Simon Turner, associate professor at Aalborg University, will explore how the present Rwandan state relates to and attempts to govern populations who have either left the country or who have returned. He argues that despite an official discourse of national unity and equality, the individual citizen’s position in society depends on his or her migration history, effectively splitting the population into those who remained in Rwanda during the genocide, those who returned from Uganda shortly after the genocide, those who returned from elsewhere after the genocide and those who fled the country after the genocide. In order to understand power and governance in Rwanda, one must understand the role of the genocide. Turner argues that the post-genocide state very explicitly articulates a new public management discourse and can be seen as exercising biopower. This is accentuated by its strong emphasis on distancing itself from the regime that orchestrated the genocide in 1994.
Simon Turner is Associate Professor at Global Refugee Studies, Ålborg University. He works on forced migration, diaspora politics and issues of sovereignty, biopower and secrecy, and has done fieldwork in refugee camps in Tanzania, among the Burundian diaspora in Nairobi, Brussels and Denmark, as well as in Burundi and Rwanda. He is the author of Politics of Innocence – Hutu identity, conflict and camp life, (Berghahn Books, 2010) and has edited a special issue of Journal of Ethnic and Migration Studies: 'Studying the Tensions of Transnational Engagement: From the Nuclear Family to the World-Wide Web', (34:7, 2008).

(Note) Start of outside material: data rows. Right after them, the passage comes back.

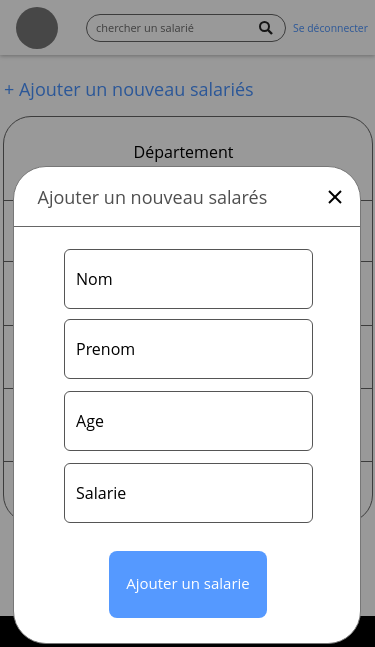
<!DOCTYPE html>
<html lang="fr">
<head>
<meta charset="utf-8">
<title>Ajouter un nouveau salarié</title>
<style>
:root {
  --page: #999;
  --backdrop: #000;
  --line: #3c3c3c;
  --ink: #000;
  --muted: #4f4f4f;
  --link-dim: #2b5798;
  --logo: #474747;
  --accent: #5599ff;
  --surface: #fff;
}
* { box-sizing: border-box; margin: 0; padding: 0; }
html, body { width: 375px; height: 647px; overflow: hidden; }
body {
  position: relative;
  background: var(--backdrop);
  color: var(--ink);
  font: 16px/22px "Open Sans", "Noto Sans", sans-serif;
  white-space: nowrap;
}
a { color: inherit; text-decoration: none; }
svg { display: block; }

.page { height: 616px; background: var(--page); overflow: hidden; }
.topbar {
  display: flex;
  align-items: center;
  height: 55px;
  padding-left: 16px;
  box-shadow: 0 1px 4px rgba(0, 0, 0, .3);
}
.logo { width: 42px; height: 42px; border-radius: 50%; background: var(--logo); }
.search {
  display: flex;
  align-items: center;
  justify-content: space-between;
  width: 200px;
  height: 28px;
  margin: 1px 7px 0 28px;
  padding: 0 12px 0 9px;
  border: 1px solid var(--line);
  border-radius: 14px;
  color: #3f3f3f;
  font-size: 11px;
}
.logout { color: var(--link-dim); font-size: 10.4px; }
.add-link {
  display: block;
  margin: 22px 0 0 4px;
  color: var(--link-dim);
  font-size: 18px;
  line-height: 24px;
}
.departments {
  display: grid;
  grid-template-rows: 84px 61px 64px 63px 73px 1fr;
  width: 370px;
  height: 407px;
  margin: 15px 0 0 3px;
  border: 1px solid var(--line);
  border-radius: 28px;
}
.departments > * { border-bottom: 1px solid var(--line); }
.departments > :last-child { border-bottom: 0; }
.departments h2 { padding: 24px 0 0; font-size: 16px; font-weight: 400; text-align: center; padding-right: 9px; }

.dialog {
  position: absolute;
  left: 13px;
  top: 166px;
  width: 348px;
  height: 478px;
  border: 1px solid #777;
  border-radius: 33px;
  background: var(--surface);
}
.dialog-header {
  display: flex;
  align-items: center;
  justify-content: space-between;
  height: 60px;
  padding: 0 18px 0 23.5px;
  border-bottom: 1px solid #666;
}
.dialog-header h1 { color: var(--muted); font-size: 18px; font-weight: 400; }
.fields {
  display: grid;
  grid-template-rows: repeat(4, 60px);
  row-gap: 12px;
  width: 249px;
  margin: 22px 0 0 50px;
}
.field {
  display: flex;
  align-items: center;
  padding-left: 11px;
  border: 1px solid #555;
  border-radius: 6px;
}
.field:first-child { position: relative; top: 0; }
.field:nth-child(2) { position: relative; top: -2px; }
.field:nth-child(n+3) { position: relative; top: -2px; }
.submit {
  display: flex;
  align-items: center;
  justify-content: center;
  width: 158px;
  height: 67px;
  margin: 26px 0 0 95px;
  padding-bottom: 3px;
  border-radius: 8px;
  background: var(--accent);
  color: var(--surface);
  font-size: 15px;
}
</style>
</head>
<body>
<main class="page">
  <header class="topbar">
    <div class="logo" role="img" aria-label="Logo"></div>
    <div class="search">
      <span>chercher un salarié</span>
      <svg width="14" height="14" viewBox="0 0 14 14" fill="none" stroke="#161616" stroke-width="2" aria-hidden="true">
        <circle cx="5.5" cy="5.5" r="4.5"/>
        <line x1="9" y1="9" x2="13" y2="13" stroke-width="2.4"/>
      </svg>
    </div>
    <a class="logout" href="#">Se déconnecter</a>
  </header>
  <a class="add-link" href="#">+ Ajouter un nouveau salariés</a>
  <section class="departments">
    <h2>Département</h2>
    <div></div>
    <div></div>
    <div></div>
    <div></div>
    <div></div>
  </section>
</main>

<section class="dialog" role="dialog" aria-label="Ajouter un nouveau salarés">
  <header class="dialog-header">
    <h1>Ajouter un nouveau salarés</h1>
    <a href="#" aria-label="Fermer">
      <svg width="14" height="14" viewBox="0 0 14 14" stroke="#000" stroke-width="2" aria-hidden="true">
        <line x1="1" y1="1" x2="13" y2="13"/>
        <line x1="13" y1="1" x2="1" y2="13"/>
      </svg>
    </a>
  </header>
  <div class="fields">
    <div class="field">Nom</div>
    <div class="field">Prenom</div>
    <div class="field">Age</div>
    <div class="field">Salarie</div>
  </div>
  <a class="submit" href="#">Ajouter un salarie</a>
</section>
</body>
</html>
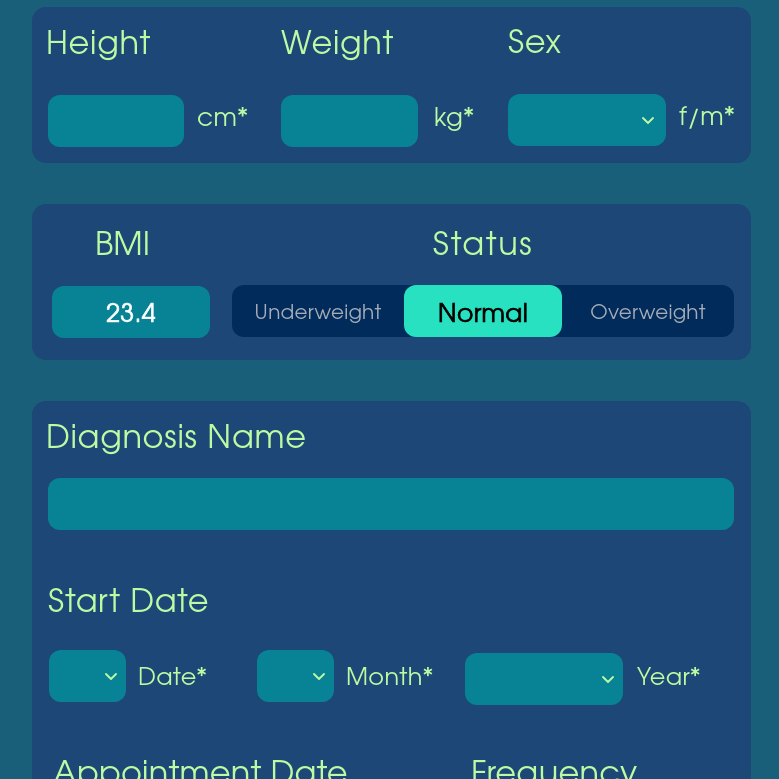
<!DOCTYPE html>
<html lang="en">
<head>
<meta charset="utf-8">
<title>Health record form</title>
<style>
:root {
  --page: #1a5f7a;
  --panel: #1d4776;
  --field: #088395;
  --label: #bdfaa4;
  --track: #002b5b;
  --active: #27e1c1;
  --muted: #a6adb8;
}
* { box-sizing: border-box; margin: 0; padding: 0; }
html, body { width: 779px; height: 779px; overflow: hidden; }
body {
  background: var(--page);
  color: var(--label);
  font-family: "TeX Gyre Adventor", Poppins, sans-serif;
}
.form { height: 779px; overflow: hidden; padding: 7px 28px 0 32px; display: flex; flex-direction: column; gap: 41px; }
.panel { flex: none; background: var(--panel); border-radius: 14px; height: 156px; }

/* Text boxes are exactly one cap height tall, with the baseline at the bottom */
.text { line-height: 0; white-space: nowrap; font-weight: 400; }
.text::before { content: ""; display: inline-block; height: var(--cap); }
.heading { --cap: 24px; font-size: 32px; letter-spacing: .7px; }
.stem { margin-left: -2px; }
.unit { --cap: 18px; font-size: 24px; letter-spacing: .3px; }
.value { --cap: 18px; font-size: 25px; letter-spacing: .3px; -webkit-text-stroke: .7px currentColor; }
.option { --cap: 15px; font-size: 20px; letter-spacing: .2px; color: var(--muted); }

.field { flex: none; height: 52px; border-radius: 12px; background: var(--field); display: flex; align-items: center; justify-content: center; }
.select { justify-content: flex-end; padding: 2px 9px 0 0; }
.chevron { width: 12px; height: 8px; fill: none; stroke: var(--label); stroke-width: 1.8; stroke-linecap: round; stroke-linejoin: round; }
.row { display: flex; align-items: center; }

.body-measures { display: grid; grid-template-columns: 233px 227px 1fr; padding: 23px 0 0 16px; }
.body-measures .row { margin-top: 41px; gap: 13px; }
.body-measures .unit { padding-bottom: 8px; font-size: 25px; }
.weight .row { gap: 16px; }
.sex { margin-top: -1px; }
.sex .select { padding-right: 12px; }
.w-136 { width: 136px; }
.w-137 { width: 137px; }
.w-158 { width: 158px; }
.w-77 { width: 77px; }

.bmi-status { display: grid; grid-template-columns: 180px 1fr; padding: 27px 17px 0 20px; }
.bmi .heading { margin-left: 43px; letter-spacing: 0; }
.bmi .field { margin-top: 31px; padding-top: 2px; color: #fff; }
.status .heading { text-align: center; letter-spacing: 1.6px; }
.track { margin-top: 30px; height: 52px; border-radius: 12px; background: var(--track); display: grid; grid-template-columns: 172px 158px 172px; }
.track > div { display: flex; align-items: center; justify-content: center; }
.track .active { border-radius: 12px; background: var(--active); color: #000; padding-top: 4px; }

.panel.diagnosis { height: 420px; padding: 23px 17px 0 16px; }
.diagnosis .name-field { margin-top: 30px; }
.start-title { margin-top: 58px; letter-spacing: .6px; }
.dates { margin: 38px 0 0 1px; display: grid; grid-template-columns: 208px 208px 1fr; }
.dates .row { gap: 12px; }
.dates .select { padding-right: 9px; }
.dates .year { position: relative; top: 3px; gap: 14px; }
.year .unit { padding-bottom: 6px; }
.next-titles { margin: 58px 0 0 5px; display: grid; grid-template-columns: 418px 1fr; }
.next-titles .heading { letter-spacing: .2px; }
</style>
</head>
<body>
<main class="form">
  <section class="panel body-measures">
    <div class="height">
      <h2 class="text heading stem">Height</h2>
      <div class="row"><div class="field w-136"></div><span class="text unit">cm*</span></div>
    </div>
    <div class="weight">
      <h2 class="text heading">Weight</h2>
      <div class="row"><div class="field w-137"></div><span class="text unit">kg*</span></div>
    </div>
    <div class="sex">
      <h2 class="text heading">Sex</h2>
      <div class="row">
        <div class="field select w-158"><svg class="chevron" viewBox="0 0 12 8"><polyline id="chevron-line" points="1,1 6,6 11,1"/></svg></div>
        <span class="text unit">f/m*</span>
      </div>
    </div>
  </section>

  <section class="panel bmi-status">
    <div class="bmi">
      <h2 class="text heading">BMI</h2>
      <div class="field w-158"><span class="text value">23.4</span></div>
    </div>
    <div class="status">
      <h2 class="text heading">Status</h2>
      <div class="track">
        <div><span class="text option">Underweight</span></div>
        <div class="active"><span class="text value">Normal</span></div>
        <div><span class="text option">Overweight</span></div>
      </div>
    </div>
  </section>

  <section class="panel diagnosis">
    <h2 class="text heading stem">Diagnosis Name</h2>
    <div class="field name-field"></div>
    <h2 class="text heading start-title">Start Date</h2>
    <div class="dates">
      <div class="row">
        <div class="field select w-77"><svg class="chevron" viewBox="0 0 12 8"><use href="#chevron-line"/></svg></div>
        <span class="text unit">Date*</span>
      </div>
      <div class="row">
        <div class="field select w-77"><svg class="chevron" viewBox="0 0 12 8"><use href="#chevron-line"/></svg></div>
        <span class="text unit">Month*</span>
      </div>
      <div class="row year">
        <div class="field select w-158"><svg class="chevron" viewBox="0 0 12 8"><use href="#chevron-line"/></svg></div>
        <span class="text unit">Year*</span>
      </div>
    </div>
    <div class="next-titles">
      <h2 class="text heading">Appointment Date</h2>
      <h2 class="text heading">Frequency</h2>
    </div>
  </section>
</main>
</body>
</html>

Cathrine Brun, associate professor at NTNU, will act as discussant. Third seminar in a series on Mobilities and Conflict, funded by SAMKUL